The paradox of radiation and T cells in tumors.
Neoplasia (New York, N.Y.)
oregon; portland; chiles; Humans; Immunotherapy; Neoplasms; T-Lymphocytes
In this review we consider what appears to be a paradox in immunotherapies based around radiation therapy. The paradox is based on three main points. 1. That T cells are needed for radiation's efficacy; 2. That tumor-specific T cells are enriched in the field of treatment; and 3. That radiation kills T cells in the treatment field. We discuss evidence of the effect of radiation on T cells in the field given their ongoing movement in and out of tissues and the tumor, and how the movement of T cells impacts the treated primary tumor and untreated distant metastases. Given this evidence, we revisit the paradox to understand how the extraordinary efficacy of radiation and immunity in preclinical models is dependent on this radiation sensitive cell.
Earle A. Chiles Research Institute

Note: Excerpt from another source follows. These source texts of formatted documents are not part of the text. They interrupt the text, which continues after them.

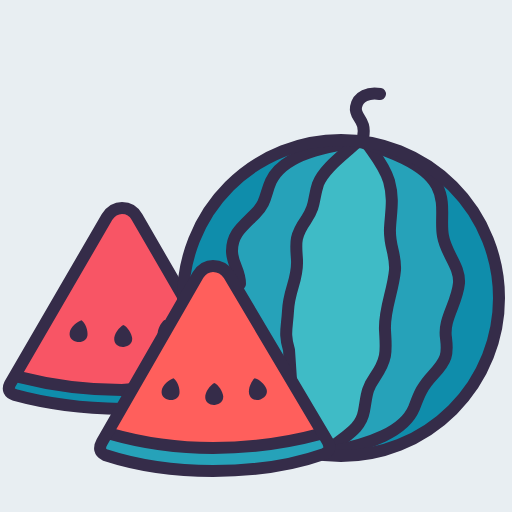
<!DOCTYPE html>
<html lang="en">
<head>
<meta charset="utf-8">
<title>Watermelon</title>
<style>
:root {
  --paper: #e8eef2;
  --ink: #352c49;
  --rind-dark: #0f8dab;
  --rind-mid: #26a2b9;
  --rind-light: #3fbbc6;
  --flesh-back: #f85565;
  --flesh-front: #ff5f5c;
}
html, body { margin: 0; height: 100%; overflow: hidden; background: var(--paper); }
svg { display: block; width: 512px; height: 512px; }
.outline { fill: none; stroke: var(--ink); stroke-width: 12; stroke-linecap: round; stroke-linejoin: round; }
.rind-dark { fill: var(--rind-dark); }
.rind-mid { fill: var(--rind-mid); }
.rind-light { fill: var(--rind-light); }
.flesh-back { fill: var(--flesh-back); }
.flesh-front { fill: var(--flesh-front); }
.seed { fill: var(--ink); }
</style>
</head>
<body>
<svg viewBox="0 0 512 512" role="img" aria-label="Whole watermelon with two slices">
  <defs>
    <path id="seed" d="M1 -11C5 -9 9 -2 9 3C9 8 5 11 0 11C-5 11 -9 8 -9 3C-9 -3 -3 -9 1 -11Z"/>
    <clipPath id="melon-shape"><circle cx="341" cy="298" r="158"/></clipPath>
    <path id="back-slice-shape" d="M107 217Q113 208 122 208Q132 208 137 217L240 395Q222 403 176 407Q160 409 122 409Q62 408 15 395Q6 392 10 384Z"/>
    <path id="front-slice-shape" d="M198 275Q204 266 213 266Q223 266 229 275L328 442Q332 451 324 454Q276 471 213 471Q154 471 105 455Q97 451 102 442Z"/>
    <clipPath id="back-slice-clip"><use href="#back-slice-shape"/></clipPath>
    <clipPath id="front-slice-clip"><use href="#front-slice-shape"/></clipPath>
  </defs>

  <g id="back-slice">
    <use href="#back-slice-shape" class="flesh-back"/>
    <g clip-path="url(#back-slice-clip)">
      <path class="rind-dark" d="M0 373L19 377Q70 390 122 390L250 380V420H0Z"/>
      <path class="outline" d="M19 377Q70 390 122 390L240 380"/>
    </g>
    <use href="#back-slice-shape" class="outline"/>
    <g class="seed">
      <use href="#seed" transform="translate(79 331) rotate(8)"/>
      <use href="#seed" transform="translate(123 336) rotate(-4)"/>
      <use href="#seed" transform="translate(166 331) rotate(-14)"/>
    </g>
  </g>

  <g id="whole-melon">
    <path class="outline" d="M363 138C367 119 354 118 356 107C358 96 369 92 380 94"/>
    <circle class="rind-dark" cx="341" cy="298" r="158"/>
    <g clip-path="url(#melon-shape)">
      <path class="rind-mid" d="M361 142C322 146 283 156 271 181C265 194 267 202 255 214C242 227 232 234 232 251C232 264 240 270 240 284L260 420L330 452C370 444 404 432 414 408C419 395 421 388 433 375C447 360 448 354 446 338C443 319 457 304 459 283C460 266 446 254 443 236C440 221 446 203 437 186C425 163 386 150 361 142Z"/>
      <path class="rind-light" d="M361 142C350 153 324 168 318 184C313 199 316 205 306 220C294 237 296 244 297 260C298 280 289 289 288 311C287 328 284 334 289 350L291 380L330 450C348 438 361 428 364 411C367 395 366 390 375 377C388 358 386 350 385 330C384 309 393 292 395 270C396 254 389 246 390 228C391 211 394 199 389 181C384 165 370 154 361 142Z"/>
      <g class="outline">
        <path d="M361 142C322 146 283 156 271 181C265 194 267 202 255 214C242 227 232 234 232 251C232 264 240 270 240 284"/>
        <path d="M357 142C346 153 324 168 318 184C313 199 316 205 306 220C294 237 296 244 297 260C298 280 289 289 288 311C287 328 284 334 289 350L291 380"/>
        <path d="M366 142C374 154 384 165 389 181C394 199 391 211 390 228C389 246 396 254 395 270C393 292 384 309 385 330C386 350 388 358 375 377C366 390 367 395 364 411C361 428 348 434 331 448"/>
        <path d="M361 142C386 150 425 163 437 186C446 203 440 221 443 236C446 254 460 266 459 283C457 304 443 319 446 338C448 354 447 360 433 375C421 388 419 395 414 408C404 432 370 444 330 452"/>
      </g>
    </g>
    <circle class="outline" cx="341" cy="298" r="158"/>
  </g>

  <g id="front-slice">
    <use href="#front-slice-shape" class="flesh-front"/>
    <g clip-path="url(#front-slice-clip)">
      <path class="rind-mid" d="M90 428L111 434Q160 448 213 448Q268 448 320 434L340 428V480H90Z"/>
      <path class="outline" d="M111 434Q160 448 213 448Q268 448 320 434"/>
    </g>
    <use href="#front-slice-shape" class="outline"/>
    <g class="seed">
      <use href="#seed" transform="translate(171 389) rotate(8)"/>
      <use href="#seed" transform="translate(214 394) rotate(-4)"/>
      <use href="#seed" transform="translate(257 389) rotate(-18)"/>
    </g>
  </g>
</svg>
</body>
</html>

Gough, Michael J. and Crittenden, Marka R, "The paradox of radiation and T cells in tumors." (2022). Articles, Abstracts, and Reports. 6187.